Information START
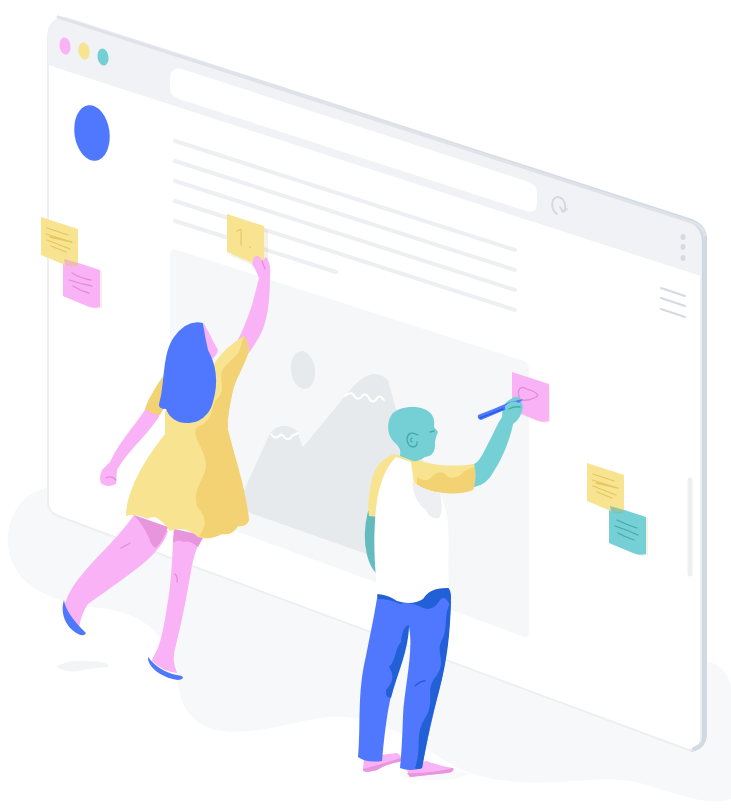
<!DOCTYPE html>
<html lang="en">
<head>
<meta charset="utf-8">
<title>Planning a web page with sticky notes</title>
<style>
:root {
  --white: #ffffff;
  --ground: #f7f8fa;
  --bar: #f1f2f5;
  --panel: #f6f7f9;
  --line: #eeeff2;
  --edge: #dfe3e9;
  --edge-dark: #d3d9e2;
  --mountain: #e7eaed;
  --icon: #d5dae0;
  --yellow: #f8e390;
  --yellow-dark: #f2d272;
  --yellow-ink: #e6c65f;
  --pink: #f9b2f6;
  --pink-dark: #e795dc;
  --pink-ink: #e58bd8;
  --teal: #74d0d5;
  --teal-dark: #4bb3b5;
  --teal-ink: #45a9ad;
  --blue: #5078ff;
  --blue-dark: #2260d8;
}
html, body { margin: 0; background: var(--white); overflow: hidden; }
.scene { display: block; width: 731px; height: 808px; }
.white { fill: var(--white); }
.ground { fill: var(--ground); }
.bar { fill: var(--bar); }
.panel { fill: var(--panel); }
.mountain { fill: var(--mountain); }
.yellow { fill: var(--yellow); }
.yellow-dark { fill: var(--yellow-dark); }
.pink { fill: var(--pink); }
.pink-dark { fill: var(--pink-dark); }
.teal { fill: var(--teal); }
.teal-dark { fill: var(--teal-dark); }
.blue { fill: var(--blue); }
.blue-dark { fill: var(--blue-dark); }
.stroke { fill: none; stroke-linecap: round; stroke-linejoin: round; }
.copy-lines { stroke: var(--line); stroke-width: 4; }
.icon { stroke: var(--icon); stroke-width: 2; }
.ink-yellow { stroke: var(--yellow-ink); stroke-width: 1.3; }
.ink-pink { stroke: var(--pink-ink); stroke-width: 1.3; }
.ink-teal { stroke: var(--teal-ink); stroke-width: 1.3; }
.note-shade { fill: #c9b26a; opacity: .18; }
.note-number { font: 300 23px "Open Sans", sans-serif; fill: var(--yellow-ink); }
</style>
</head>
<body>
<svg class="scene" viewBox="0 0 731 808" role="img" aria-label="Two people arranging sticky notes on a giant browser window">
  <defs>
    <path id="note" d="M0 0 L37 12 V49 Q30 51 24 48 L0 38 Z"/>
    <path id="note-scribble" d="M6 11 L27 18 M5 17 L31 25 L9 20 M6 23 L29 32 M10 29 L25 35"/>
    <linearGradient id="side-edge" x1="0" x2="1" y1="0" y2="0">
      <stop offset="0" stop-color="#e6e9ee"/>
      <stop offset="1" stop-color="#d0d6df"/>
    </linearGradient>
  </defs>

  <g id="floor" class="ground">
    <path d="M50 487 C18 492 3 525 9 552 C18 592 62 604 100 608 C150 614 172 640 178 685 C184 725 212 735 250 731 C300 726 325 708 372 722 C430 740 440 772 500 780 C570 789 600 770 650 786 C685 797 710 806 731 799 V685 C726 667 714 662 704 661 L400 560 Z"/>
    <path d="M56 666 Q70 660 88 661 Q112 662 108 667 Q90 668 80 671 Q62 673 56 666 Z" fill="#f3f4f6"/>
    <path d="M400 776 Q430 764 470 774 Q450 783 415 779 Z" opacity=".8"/>
  </g>

  <g id="browser">
    <path fill="url(#side-edge)" d="M60 15 L692 219 Q707 225 707 239 V733 Q707 747 692 752 L680 745 V240 Z"/>
    <path class="white" stroke="var(--line)" stroke-width="2" d="M48 36 Q50 18 65 18 L686 222 Q701 227 701 242 V736 Q701 754 686 749 L58 516 Q48 512 48 502 Z"/>
    <path class="bar" d="M48 65 V36 Q50 18 65 18 L686 222 Q701 227 701 242 V276 Z"/>
    <path class="stroke" stroke="var(--edge)" stroke-width="3" d="M58 17 L692 222 Q705 227 705 239"/>
    <path class="stroke" stroke="var(--edge-dark)" stroke-width="4" d="M705 238 V736 Q704 746 694 749"/>

    <g id="window-buttons">
      <ellipse class="pink" cx="65" cy="46" rx="5.5" ry="8.5" transform="rotate(-8 65 46)"/>
      <ellipse class="yellow" cx="84" cy="51" rx="5.5" ry="8.5" transform="rotate(-8 84 51)"/>
      <ellipse class="teal" cx="103" cy="57" rx="5.5" ry="8.5" transform="rotate(-8 103 57)"/>
    </g>
    <path id="address-field" class="white" d="M170 79 Q170 66 182 69 L529 182 Q537 185 537 194 V203 Q537 214 526 211 L179 99 Q170 96 170 88 Z"/>
    <g id="reload" class="stroke icon">
      <path d="M557 214 C550 209 551 197 558 197 C564 198 567 205 564 211"/>
      <path d="M560 207 L563 212 L567 209"/>
    </g>
    <g id="more" fill="var(--icon)">
      <ellipse cx="683" cy="237" rx="2.5" ry="3"/>
      <ellipse cx="683" cy="247" rx="2.5" ry="3"/>
      <ellipse cx="683" cy="258" rx="2.5" ry="3"/>
    </g>
    <path id="menu" class="stroke icon" d="M661 288 L685 296 M661 298 L685 306 M661 309 L685 317"/>
    <path id="scrollbar" class="stroke" stroke="var(--line)" stroke-width="5" d="M690 480 V574"/>
  </g>

  <g id="page-content">
    <ellipse id="page-emblem" class="blue" cx="92" cy="133" rx="17.5" ry="28" transform="rotate(-8 92 133)"/>
    <path id="paragraph" class="stroke copy-lines" d="M175 141 L515 250 M175 161 L515 270 M175 181 L515 290 M175 201 L515 310 M175 221 L336 272"/>
    <g id="image-placeholder">
      <path class="panel" d="M170 254 Q171 248 177 250 L524 361 Q529 363 529 369 V632 Q529 639 522 636 L176 509 Q170 507 170 500 Z"/>
      <ellipse class="mountain" cx="303" cy="370" rx="12" ry="19" transform="rotate(-8 303 370)"/>
      <path class="mountain" d="M236 508 L270 433 Q283 419 298 432 Q300 442 303 447 L350 390 Q372 364 388 380 L398 416 L440 490 V580 L375 557 Z"/>
      <path class="stroke" stroke="var(--white)" stroke-width="2" d="M271 434 Q275 440 279 436 Q282 433 285 438 Q289 441 292 436 L298 433 M345 396 Q352 390 355 397 Q359 401 363 395 Q367 393 370 400 Q374 404 378 397 Q380 395 384 400"/>
    </g>
  </g>

  <g id="sticky-notes">
    <g transform="translate(63 258)">
      <use href="#note" class="note-shade" x="2" y="1"/>
      <use href="#note" class="pink"/>
      <path class="stroke ink-pink" d="M9 15 Q17 20 28 22 M6 22 Q18 26 29 28 M10 28 Q18 33 26 35"/>
    </g>
    <g transform="translate(41 217)">
      <use href="#note" class="yellow"/>
      <use href="#note-scribble" class="stroke ink-yellow"/>
      <path class="pink-dark" opacity=".55" d="M23 42 L37 46 V49 Q30 51 24 48 Z"/>
    </g>
    <g transform="translate(227 214)">
      <use href="#note" class="note-shade" x="4" y="4"/>
      <use href="#note" class="yellow"/>
      <text class="note-number" transform="matrix(1 .32 0 1 7 29)">1.</text>
    </g>
    <g transform="translate(609 505)">
      <use href="#note" class="note-shade" x="2" y="1"/>
      <use href="#note" class="teal"/>
      <path class="stroke ink-teal" d="M8 15 Q18 20 28 23 M6 21 Q18 25 29 30 M9 28 Q16 32 25 35"/>
    </g>
    <g transform="translate(587 463)">
      <use href="#note" class="yellow"/>
      <use href="#note-scribble" class="stroke ink-yellow"/>
      <path class="teal-dark" opacity=".6" d="M23 43 L37 47 V49 Q31 52 24 48 Z"/>
    </g>
    <g transform="translate(512 372)">
      <use href="#note" class="note-shade" x="1" y="1"/>
      <use href="#note" class="pink"/>
      <path class="stroke ink-pink" d="M8 27 C4 18 8 13 15 17 C25 20 29 24 22 26 Q17 29 9 28"/>
    </g>
  </g>

  <g id="woman">
    <g id="woman-legs">
      <path class="pink" d="M134 515 C118 538 101 552 84 572 Q70 588 65 603 Q66 622 79 627 Q82 612 88 604 C102 594 128 576 145 562 Q164 545 168 531 Z"/>
      <path class="pink" d="M174 529 C172 555 172 580 167 607 Q163 634 158 648 Q153 657 152 661 Q164 672 177 673 Q171 660 176 645 C184 613 187 593 191 571 Q194 551 203 535 Z"/>
      <path class="pink-dark" d="M134 515 L168 527 Q163 541 156 548 Q151 546 149 538 Q144 526 134 515 Z M174 529 L204 536 L198 547 Q189 540 184 542 Q177 539 173 543 Z"/>
      <path class="stroke ink-pink" d="M121 548 Q125 546 130 543 M175 574 Q178 577 177 582"/>
      <path class="blue" d="M64 600 Q66 614 86 633 Q84 637 78 634 C65 627 60 612 64 600 Z M148 657 Q160 673 182 676 Q185 679 178 680 C161 678 147 666 148 657 Z"/>
    </g>
    <g id="woman-left-arm">
      <path class="pink" d="M151 400 C139 422 121 438 110 462 L102 470 Q98 480 102 484 Q108 488 116 484 L117 470 C130 447 151 433 162 411 Z"/>
      <path class="stroke ink-pink" d="M106 478 Q112 475 116 480"/>
      <path class="yellow-dark" d="M163 376 C156 387 149 397 145 409 Q151 414 160 415 L171 394 Z"/>
    </g>
    <g id="woman-raised-arm">
      <path class="pink" d="M254 257 Q259 254 262 261 L266 257 Q271 262 270 276 C270 299 268 315 263 329 Q256 345 244 359 L231 352 C240 338 247 320 252 305 L259 278 Q255 268 252 264 Z"/>
      <path class="stroke ink-pink" d="M262 261 L265 269"/>
    </g>
    <g id="dress">
      <path class="yellow" d="M165 412 C176 395 194 386 213 365 Q225 347 244 336 Q250 345 248 354 C242 370 236 379 233 390 C230 405 227 418 228 430 C236 462 246 490 249 520 Q247 527 238 526 Q232 536 222 534 Q209 541 198 537 Q185 525 170 531 Q156 512 148 519 Q135 513 126 516 C126 492 144 460 165 434 Z"/>
      <path class="yellow-dark" d="M244 336 Q250 345 248 354 C242 370 236 379 233 390 C230 405 227 418 228 430 C236 462 246 490 249 520 Q247 527 238 526 Q232 536 222 534 Q208 541 199 536 C210 522 203 514 197 506 C192 490 204 480 206 467 C207 450 190 437 197 427 C215 420 210 409 216 400 C228 389 217 379 223 369 C231 359 241 353 240 348 Z"/>
    </g>
    <g id="woman-head">
      <path class="pink" d="M204 324 Q209 332 213 341 L218 350 Q217 355 214 357 L207 365 L201 350 Z"/>
      <path class="blue" d="M203 323 Q187 319 174 337 C162 353 165 385 159 404 Q158 409 166 409 C171 422 184 426 198 421 Q210 415 213 402 C219 382 216 364 208 350 Q205 338 203 323 Z"/>
    </g>
  </g>

  <g id="man">
    <path id="man-left-arm" class="teal-dark" opacity=".85" d="M368 511 Q362 535 367 555 Q370 567 376 573 L377 512 Z"/>
    <path class="yellow" d="M395 454 C380 458 372 471 370 490 Q367 504 369 516 L378 517 L399 458 Z"/>
    <g id="shoes">
      <path class="pink" d="M364 757 L397 753 Q404 757 399 762 Q386 764 377 770 Q362 774 363 769 Z M406 768 L426 761 Q440 766 453 768 Q455 772 447 773 L410 777 Z"/>
      <path class="pink-dark" d="M407 773 Q430 774 453 768 Q455 772 447 773 L410 777 Z M363 769 Q382 764 401 758 Q402 761 399 762 Q386 764 377 770 Q362 774 363 769 Z"/>
    </g>
    <g id="trousers">
      <path class="blue" d="M378 592 C374 618 369 640 366 656 C357 692 361 727 358 757 Q366 763 382 761 C384 737 387 713 391 696 C398 673 406 646 409 627 C414 651 404 690 403 716 Q402 748 400 768 Q410 772 422 768 C427 741 432 719 439 691 C447 661 450 625 451 597 L446 588 Z"/>
      <path class="blue-dark" d="M377 592 L447 586 Q453 592 450 605 Q445 594 440 600 Q432 614 419 606 Q407 601 400 604 Q390 599 378 599 Z M409 625 Q402 627 401 642 C394 650 397 659 389 667 Q397 678 386 690 Q385 698 391 698 C397 674 409 650 409 625 Z M451 601 C450 636 447 661 439 691 C431 719 427 741 422 768 Q418 770 415 768 C423 744 413 735 427 715 C435 697 424 690 437 675 C447 659 434 652 443 638 C448 628 443 615 451 601 Z"/>
      <path class="stroke" stroke="var(--blue-dark)" stroke-width="1.3" d="M415 686 Q420 681 425 681"/>
    </g>
    <g id="shirt">
      <path class="yellow" d="M394 454 Q405 458 415 459 C433 466 453 467 474 464 Q478 477 473 490 C455 497 431 492 417 486 L393 475 Z"/>
      <path class="yellow-dark" d="M417 477 Q425 484 433 476 Q441 468 448 477 Q458 480 464 471 L475 467 Q477 480 473 490 C455 497 431 492 417 486 Z"/>
      <path class="white" d="M396 457 C383 470 376 493 375 522 C373 552 376 573 377 594 Q389 595 397 601 Q412 606 423 599 Q430 587 449 588 C447 557 451 535 446 511 Q443 499 440 493 Q426 491 414 483 L411 462 Z"/>
      <path fill="var(--line)" d="M412 482 Q425 491 440 493 Q444 510 439 518 Q430 520 426 510 Q414 502 412 482 Z"/>
    </g>
    <g id="man-head">
      <path class="teal" d="M392 414 C400 405 425 404 432 415 Q435 420 434 427 L438 432 Q436 436 435 442 Q436 456 425 457 Q418 462 413 461 L400 456 Q402 448 394 442 C386 434 387 421 392 414 Z"/>
      <path class="stroke ink-teal" d="M418 435 Q409 430 407 438 Q407 446 413 447 Q418 446 417 442 M412 438 Q409 440 412 442 M430 432 L434 431"/>
    </g>
    <g id="man-drawing-arm">
      <path class="teal" d="M474 464 C480 462 485 449 491 438 Q498 423 502 417 Q502 402 511 399 Q517 394 521 400 L523 407 Q521 419 513 424 C510 440 502 459 494 471 Q487 485 474 487 Q477 475 474 464 Z"/>
      <path class="blue" d="M478 415 Q494 409 510 402 L523 399 Q519 404 512 407 L481 420 Q477 419 478 415 Z"/>
      <path class="stroke" stroke="var(--blue-dark)" stroke-width="1.5" d="M480 418 L503 409"/>
      <path class="teal" d="M505 406 Q512 399 519 403 L521 409 Q515 418 506 417 Z"/>
      <path class="stroke ink-teal" d="M509 409 Q514 406 520 407"/>
    </g>
  </g>
</svg>
</body>
</html>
Information END
What is being asked =>
If a line in the entries holds the word "woman", count it. Report the total only.

Final answer =>
5